Records for processing: Begin

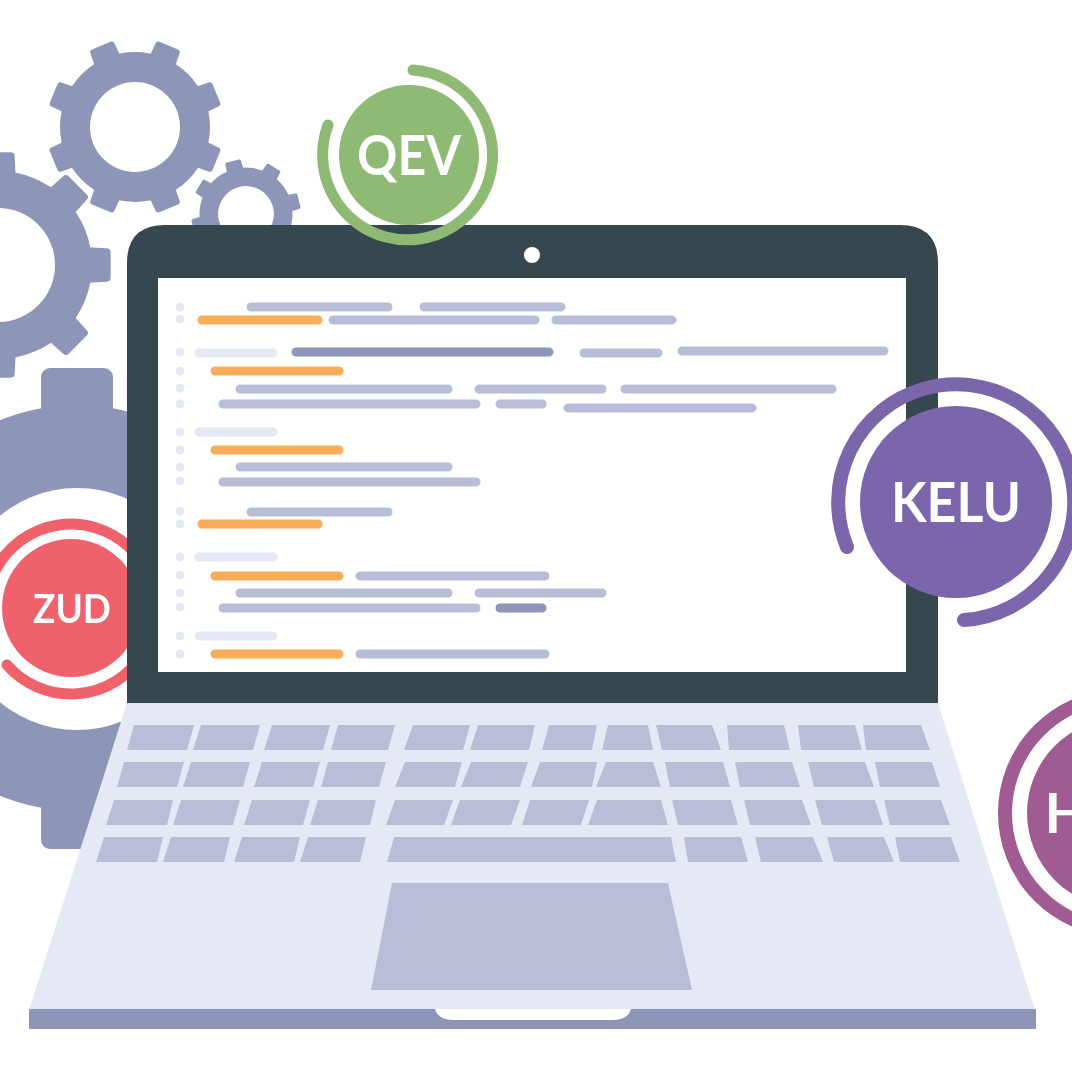
<!DOCTYPE html>
<html lang="en">
<head>
<meta charset="utf-8">
<title>Programming languages</title>
<style>
:root {
  --gear: #8d96b8;
  --frame: #37474f;
  --base: #e5e9f5;
  --key: #b9bed8;
  --accent: #f9ad58;
  --green: #8fba74;
  --violet: #7b66ac;
  --red: #f0626b;
  --plum: #a05c92;
  --white: #fff;
}
html, body { margin: 0; background: var(--white); }
body { width: 1072px; height: 1072px; overflow: hidden; }
svg { display: block; }
.gears { fill: var(--gear); }
.white { fill: var(--white); }
.frame { fill: var(--frame); }
.base { fill: var(--base); }
.keys { fill: var(--key); }
.edge { fill: var(--gear); }
.code path { fill: none; stroke-width: 9; stroke-linecap: round; }
.code .plain { stroke: var(--key); }
.code .strong { stroke: var(--gear); }
.code .pale { stroke: var(--base); }
.code .keyword { stroke: var(--accent); }
.badge { fill: var(--tone); }
.badge path, .badge .ring { fill: none; stroke: var(--tone); stroke-linecap: round; }
.badge text { fill: var(--white); font-family: Lato, sans-serif; font-weight: 700; text-anchor: middle; }
.green { --tone: var(--green); }
.violet { --tone: var(--violet); }
.red { --tone: var(--red); }
.plum { --tone: var(--plum); }
</style>
</head>
<body>
<svg width="1072" height="1072" viewBox="0 0 1072 1072">
  <defs>
    <path id="tooth" d="M-14 -66L-13 -85Q-13 -88 -10 -88H10Q13 -88 13 -85L14 -66Z"/>
    <g id="teeth">
      <use href="#tooth"/>
      <use href="#tooth" transform="rotate(45)"/>
      <use href="#tooth" transform="rotate(90)"/>
      <use href="#tooth" transform="rotate(135)"/>
      <use href="#tooth" transform="rotate(180)"/>
      <use href="#tooth" transform="rotate(225)"/>
      <use href="#tooth" transform="rotate(270)"/>
      <use href="#tooth" transform="rotate(315)"/>
    </g>
    <g id="gear">
      <use href="#teeth"/>
      <circle r="75"/>
      <circle class="white" r="45"/>
    </g>
  </defs>

  <g class="gears">
    <use href="#gear" transform="translate(135 127) rotate(22.5)"/>
    <use href="#gear" transform="translate(246 214) rotate(-14) scale(.62)"/>
    <g transform="translate(-2 265)">
      <use href="#teeth" transform="scale(1.28)"/>
      <circle r="94"/>
      <circle class="white" r="57"/>
    </g>
    <g>
      <rect x="41" y="368" width="72" height="481" rx="9"/>
      <circle cx="77" cy="608" r="203"/>
      <circle class="white" cx="77" cy="609" r="121"/>
    </g>
  </g>

  <g class="badge red">
    <path stroke-width="11" d="M7 665A85 85 0 1 0 -14 608"/>
    <circle cx="71" cy="608" r="69"/>
    <text x="72" y="623" font-size="40" textLength="78" lengthAdjust="spacingAndGlyphs">ZUD</text>
  </g>

  <g class="laptop">
    <path class="frame" d="M127 704V263Q127 225 165 225H900Q938 225 938 263V704Z"/>
    <rect class="white" x="158" y="278" width="748" height="394"/>
    <circle class="white" cx="532" cy="255" r="8"/>
    <path class="base" d="M127 703H938L1035 1010H29Z"/>
    <rect class="edge" x="29" y="1009" width="1007" height="20" rx="1"/>
    <path class="white" d="M435 1009H631Q628 1020 612 1020H454Q438 1020 435 1009Z"/>

    <g class="keys">
      <path d="M134 725H194L187 750H127ZM201 725H260L253 750H193ZM272 725H330L323 750H264ZM338 725H395L388 750H331ZM413 725H470L463 750H404ZM478 725H535L529 750H470ZM549 725H597L592 750H542ZM608 725H648L653 750H602ZM656 725H712L721 750H662ZM727 725H784L790 750H729ZM798 725H855L862 750H801ZM863 725H921L930 750H866Z"/>
      <path d="M124 762H184L177 787H117ZM191 762H250L243 787H183ZM262 762H320L313 787H254ZM328 762H386L379 787H321ZM405 762H462L455 787H395ZM471 762H528L520 787H461ZM540 762H597L592 787H531ZM606 762H653L661 787H596ZM665 762H723L730 787H670ZM735 762H792L800 787H740ZM808 762H865L874 787H814ZM875 762H932L940 787H880Z"/>
      <path d="M114 800H173L167 825H106ZM181 800H240L233 825H173ZM252 800H310L303 825H244ZM318 800H376L370 825H310ZM395 800H453L444 825H386ZM460 800H520L511 825H451ZM530 800H589L581 825H522ZM597 800H661L668 825H588ZM672 800H731L738 825H678ZM744 800H802L811 825H750ZM815 800H875L883 825H822ZM884 800H941L950 825H890Z"/>
      <path d="M104 837H163L157 862H96ZM171 837H230L224 862H163ZM242 837H300L294 862H234ZM308 837H366L360 862H300ZM394 837H671L676 862H387ZM684 837H741L748 862H688ZM755 837H813L823 862H761ZM827 837H884L894 862H834ZM895 837H951L960 862H900Z"/>
      <path class="trackpad" d="M392 883H668L692 990H371Z"/>
    </g>
  </g>

  <g class="code">
    <path class="pale" d="M180 307h0M180 319h0M180 352h0M180 371h0M180 388h0M180 404h0M180 432h0M180 450h0M180 467h0M180 481h0M180 511h0M180 524h0M180 557h0M180 575h0M180 593h0M180 607h0M180 636h0M180 654h0"/>
    <path class="pale" d="M199 353H273M199 432H273M199 557H273M199 636H273"/>
    <path class="keyword" d="M202 320H318M215 371H339M215 450H339M202 524H318M215 576H339M215 654H339"/>
    <path class="strong" d="M296 352H549M500 608H542"/>
    <path class="plain" d="M251 307H388M424 307H561M333 320H535M556 320H672M584 353H658M682 351H884M240 389H448M479 389H602M625 389H832M223 404H476M500 404H542M568 408H752M240 467H448M223 482H476M251 512H388M360 576H545M240 593H448M479 593H602M223 608H476M360 654H545"/>
  </g>

  <g class="badge green">
    <path stroke-width="11" d="M413 70A85 85 0 1 1 328 125"/>
    <circle cx="409" cy="155" r="70"/>
    <text x="409" y="175" font-size="56" textLength="104" lengthAdjust="spacingAndGlyphs">QEV</text>
  </g>

  <g class="badge violet">
    <path stroke-width="14" d="M847 547A118 118 0 1 1 964 620"/>
    <circle cx="956" cy="502" r="96"/>
    <text x="956" y="522" font-size="56" textLength="130" lengthAdjust="spacingAndGlyphs">KELU</text>
  </g>

  <g class="badge plum">
    <circle class="ring" cx="1122" cy="813" r="117" stroke-width="14"/>
    <circle cx="1122" cy="813" r="95"/>
    <text x="1066" y="833" font-size="56">H</text>
  </g>
</svg>
</body>
</html>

Records for processing: End

> **Problem statement**
Which lines in the records above contain the string "rotate"? Copy each one.

> **Output for this exercise**
      <use href="#tooth" transform="rotate(45)"/>
      <use href="#tooth" transform="rotate(90)"/>
      <use href="#tooth" transform="rotate(135)"/>
      <use href="#tooth" transform="rotate(180)"/>
      <use href="#tooth" transform="rotate(225)"/>
      <use href="#tooth" transform="rotate(270)"/>
      <use href="#tooth" transform="rotate(315)"/>
    <use href="#gear" transform="translate(135 127) rotate(22.5)"/>
    <use href="#gear" transform="translate(246 214) rotate(-14) scale(.62)"/>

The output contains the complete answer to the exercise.